Does Temporary Disability Insurance Reduce Older Workers’ Reliance on Social Security Disability Insurance?
Temporary Disability Insurance (TDI) provides workers with wage replacement while they recover from a serious medical condition. Proponents of a national paid leave program argue that these benefits allow workers to adjust to health shocks and return to the workforce, reducing reliance on Social Security Disability Insurance (DI). Yet, TDI could also encourage DI application by providing income during the lengthy qualification period. This study uses the 1992-2020 Health and Retirement Study to evaluate how access to TDI benefits affects the likelihood that older workers end up on DI after a work-limiting health shock. Specifically, it compares the experience of workers in states with mandated TDI benefits to those living in states without such policies.
The paper found that:
- TDI helps workers with severe impairments stay in the labor force.
- Specifically, workers who develop severe disabilities are 26 percentage points more likely to be employed and 16 percentage points less likely to apply for DI when they have TDI benefits.
- However, workers whose impairments do not qualify for DI may use TDI to facilitate early retirement.
The policy implications are:
- Expanding access to TDI may keep vulnerable older workers in the labor force and decrease applications to the DI program.
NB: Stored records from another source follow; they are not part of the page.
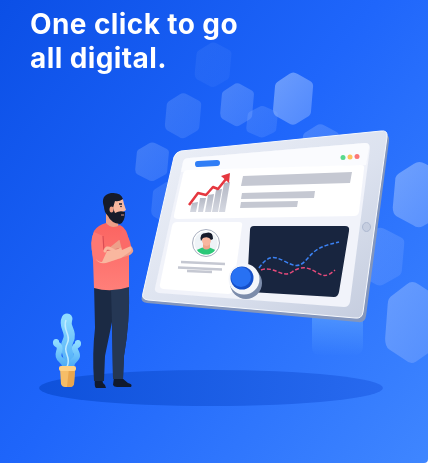
<!DOCTYPE html>
<html lang="en">
<head>
<meta charset="utf-8">
<title>One click to go all digital.</title>
<style>
:root{--deep:#0b4fe6;--blue:#1f66fb;--bright:#3f86ff;--white:#fff;--navy:#1b2a44;--coral:#fb6a68;--ink:#161b2b;--grey:#c9ccd6;--skin:#f9b79f}
*{box-sizing:border-box}
html,body{margin:0;height:100%;overflow:hidden}
.poster{position:relative;width:428px;height:463px;overflow:hidden;background:linear-gradient(128deg,var(--deep) 0%,var(--blue) 48%,var(--bright) 100%);border-bottom-right-radius:4px}
.headline{position:absolute;left:30px;top:7px;margin:0;color:var(--white);font:700 28px/34px Inter,"Open Sans",sans-serif;letter-spacing:.4px;white-space:nowrap;z-index:1}
.scene{position:absolute;inset:0;display:block}
</style>
</head>
<body>
<main class="poster">
<h1 class="headline">One click to go<br>all digital.</h1>
<svg class="scene" width="428" height="463" viewBox="0 0 428 463" role="img" aria-label="Man with folded arms looking at a large tablet showing a dashboard">
<defs>
<linearGradient id="hexFill" x1="0" y1="0" x2="1" y2="1"><stop offset="0" stop-color="#9dc0ff"/><stop offset="1" stop-color="#6d9dff"/></linearGradient>
<linearGradient id="frame" x1="0" y1="0" x2="1" y2="1"><stop offset="0" stop-color="#eef1f8"/><stop offset=".55" stop-color="#dce2ef"/><stop offset="1" stop-color="#c3cbdd"/></linearGradient>
<linearGradient id="glow" x1="0" y1="0" x2="0" y2="1"><stop offset="0" stop-color="#5ba0ff" stop-opacity=".75"/><stop offset="1" stop-color="#5ba0ff" stop-opacity="0"/></linearGradient>
<linearGradient id="ground" x1="0" x2="1"><stop offset="0" stop-color="#0c4ed6"/><stop offset="1" stop-color="#2566ec"/></linearGradient>
<linearGradient id="shirt" x1="0" y1="0" x2="0" y2="1"><stop offset="0" stop-color="#fb6461"/><stop offset="1" stop-color="#ff7f79"/></linearGradient>
<linearGradient id="leaf" x1="0" y1="0" x2="0" y2="1"><stop offset="0" stop-color="#8fdcff"/><stop offset="1" stop-color="#4aa9f7"/></linearGradient>
<linearGradient id="bar" x1="0" y1="0" x2="0" y2="1"><stop offset="0" stop-color="#b4b8c4"/><stop offset="1" stop-color="#d5d8e1"/></linearGradient>
<path id="hexagon" d="M-4-25Q0-28 5-25L18-18Q22-16 21-11L19 12Q19 16 15 18L3 25Q-1 27-5 24L-18 17Q-21 15-21 10L-19-12Q-19-16-15-18Z"/>
<clipPath id="avatarClip"><circle cx="206" cy="243" r="11.5"/></clipPath>
</defs>

<g id="hexagons" fill="url(#hexFill)">
<use href="#hexagon" transform="translate(293 99) scale(.95 1)" opacity=".62"/>
<use href="#hexagon" transform="translate(237 105) scale(.8 .82)" opacity=".36"/>
<use href="#hexagon" transform="translate(213 65) scale(.87 .85)" opacity=".1"/>
<use href="#hexagon" transform="translate(183 116) scale(.86)" opacity=".24"/>
<use href="#hexagon" transform="translate(152 162) scale(.8 .74)" opacity=".3"/>
<use href="#hexagon" transform="translate(168 203) scale(.8)" opacity=".2"/>
<use href="#hexagon" transform="translate(262 122) scale(.75 .6)" opacity=".22"/>
<use href="#hexagon" transform="translate(320 148) scale(.9)" opacity=".3"/>
<use href="#hexagon" transform="translate(419 195) scale(1.25)" opacity=".6"/>
<use href="#hexagon" transform="translate(380 257) scale(1.15 1.1)" opacity=".28"/>
<use href="#hexagon" transform="translate(412 323) scale(1.28 1.55)" opacity=".5"/>
</g>
<ellipse id="ground-shadow" cx="211" cy="388" rx="172" ry="18" fill="url(#ground)" opacity=".85"/>
<path id="tablet-glow" d="M312 312H363V347Q362 355 354 356H321Q312 355 312 347Z" fill="url(#glow)"/>

<g id="tablet">
<path d="M181 154L383 134Q390 134 389 141L366 316Q365 323 358 322L147 303Q140 302 142 296L174 159Q176 154 181 154Z" fill="#8396bd"/>
<path d="M181 151L381 131Q388 130 387 137L363 312Q362 319 355 318L148 300Q141 299 143 293L174 157Q176 152 181 151Z" fill="url(#frame)" stroke="#f7f9fd"/>
<path d="M189 158L365 143Q370 143 370 148L350 302Q349 307 344 307L159 293Q154 292 155 288L183 162Q184 158 189 158Z" fill="#f1f3fa"/>
<path d="M189 158L365 143Q370 143 369 148L366 165L181 172L183 162Q184 158 189 158Z" fill="#fafbfe"/>
<ellipse cx="366.500" cy="227" rx="4" ry="4.500" fill="#c6cee0" stroke="#aeb9d1"/>
<path d="M198 164L217 163" stroke="#2f7df6" stroke-width="6" stroke-linecap="round"/>
<circle cx="343" cy="157.500" r="2.500" fill="#59d98c"/><circle cx="350" cy="157" r="2.500" fill="#ffc35c"/><circle cx="357" cy="156.500" r="2.500" fill="#fb7777"/>
<g id="cards" fill="#fff">
<path d="M188 170L361 165Q365 165 364 169L359 212Q358 216 354 216L178 219Q173 219 174 215L183 174Q184 170 188 170Z"/>
<path d="M177 222H239Q243 222 242 226L233 290Q232 294 228 294L163 289Q159 288 160 284L172 226Q173 222 177 222Z"/>
</g>
<g id="bar-chart" fill="url(#bar)">
<path d="M192 203L198 202L196 212H190Z"/><path d="M200 198L206 198L203 212H198Z"/><path d="M208 195L214 194L211 212H205Z"/><path d="M216 190L222 189L218 212H212Z"/><path d="M224 183L230 182L225 212H219Z"/>
</g>
<path d="M189 205L198 193L206 195L213 187L218 189L226 179" fill="none" stroke="#e5373f" stroke-width="2.500" stroke-linejoin="round"/>
<polygon points="221,176 230,173 229,183" fill="#e5373f"/>
<g id="summary-lines" fill="#c5c8d2">
<polygon points="243,176 352,172 350,183 241,186"/>
<polygon points="242,193 315,191 314,198 241,199"/>
<polygon points="241,202 298,201 297,207 240,208"/>
</g>
<g id="profile">
<circle cx="206" cy="243" r="13.500" fill="#fff" stroke="#a8afbf"/>
<g clip-path="url(#avatarClip)"><rect x="192" y="229" width="28" height="28" fill="#eef3f7"/><path d="M193 258Q194 248 206 247Q218 248 219 258Z" fill="#2cc878"/><path d="M203 243H210V248Q206 251 203 248Z" fill="#f0a58b"/><ellipse cx="206.500" cy="240" rx="4.500" ry="6" fill="#f9b79f"/><path d="M201 241Q199 233 206 233Q213 231 213 239L211 240Q209 236 203 238Z" fill="#161b2b"/></g>
<path d="M181 262L225 264M178 267.500L222 269.500M187 271L212 272" stroke="#c5c8d2" stroke-width="2.500" fill="none"/>
</g>
<g id="line-chart">
<path d="M254 226L345 226Q350 226 349 231L339 292Q338 297 334 297L250 292Q246 292 247 288L250 230Q250 226 254 226Z" fill="#18253f"/>
<g fill="none" stroke-width="1.500" stroke-dasharray="4 2">
<path d="M259 268C268 255 274 256 284 261S299 269 308 258S326 245 339 242" stroke="#3b82f4"/>
<path d="M261 270C274 265 282 279 292 272S309 268 316 272S326 278 335 270" stroke="#e64a7b"/>
</g>
</g>
<g id="click-button">
<ellipse cx="246" cy="283" rx="16" ry="16" fill="#7c8cab"/>
<circle cx="244" cy="279" r="15.500" fill="#f4f6fb"/>
<circle cx="242" cy="278" r="11.500" fill="#154fc8"/><circle cx="241" cy="277" r="10" fill="#2871f3"/>
</g>
</g>

<g id="plant">
<g fill="none" stroke="url(#leaf)" stroke-linecap="round">
<path d="M68 368C73 358 63 350 68 341S63 327 67 319" stroke-width="11"/>
<path d="M65 367C65 359 56 361 59 352S55 346 56 342" stroke-width="6"/>
<path d="M70 367C71 359 80 360 76 352S79 347 78 343" stroke-width="6"/>
</g>
<path d="M66 320C62 330 72 335 67 344S72 356 67 367" fill="none" stroke="#c1ecff" stroke-width="1.500"/>
<path d="M60 368H75L74 384Q73 387 70 387H65Q62 387 61 384Z" fill="#f6bd67"/><path d="M69 368H75L74 384Q73 387 70 387H67Z" fill="#e9a64f"/>
<rect x="59" y="366" width="17" height="5" rx="2" fill="#ffd185"/>
</g>

<g id="man">
<path d="M95 378Q94 387 96 388H106Q106 385 103 383L102 378ZM114 377L113 385Q114 387 117 387H131Q133 384 128 383L122 378Z" fill="#111a2e"/>
<path d="M94 284L129 284Q130 322 124 356L123 379H113L112 322L105 356L104 381H94Q92 354 95 328Z" fill="var(--navy)"/>
<path d="M111 290L129 287Q130 322 124 356L123 379H113L112 322Z" fill="#253754"/>
<path d="M106 213L117 216L119 229Q112 233 106 226Z" fill="#ed9f88"/>
<path d="M106 223Q98 225 94 231Q90 240 93 260L94 288Q111 293 129 287L129 241Q127 228 120 225Q112 230 106 223Z" fill="url(#shirt)"/>
<path d="M108 198L121 197Q124 200 124 204L126 210L123 212V218Q121 222 115 221L108 216Z" fill="var(--skin)"/>
<path d="M104 207Q100 195 111 193Q121 192 123 199Q119 202 115 201L113 208L115 213Q120 210 125 212Q125 222 120 224Q111 223 108 216Q104 212 104 207Z" fill="var(--ink)"/>
<path d="M119 204H122" stroke="#161b2b" stroke-width="1.300"/><circle cx="121" cy="206.500" r=".8" fill="#161b2b"/><path d="M121 215L124 215" stroke="#e69883" stroke-width="1.200"/>
<ellipse cx="111.500" cy="209.500" rx="2" ry="3" fill="#ef9f88"/>
<path d="M119 240Q127 239 131 246Q136 251 130 255L108 262L103 253Z" fill="#eda08a"/>
<path d="M94 232Q89 241 93 257Q95 264 105 263L121 258L119 249L104 251L103 236Z" fill="#ff7873"/>
<path d="M103 236L104 251L119 249" fill="none" stroke="#d94d54" stroke-width="1.200"/>
<path d="M118 249L127 245Q133 246 131 251L121 258L106 263Q98 264 96 259L106 251Z" fill="var(--skin)"/>
<path d="M94 247Q93 262 102 262L107 251L102 249Z" fill="#ff7873"/>
<path d="M123 229Q130 238 131 246L122 250L119 238Z" fill="var(--coral)"/>
<path d="M105 251Q106 246 111 249L117 252" fill="none" stroke="var(--skin)" stroke-width="3" stroke-linecap="round"/>
</g>
</svg>
</main>
</body>
</html>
- In addition to these potential gains, TDI could create work disincentives for less vulnerable individuals.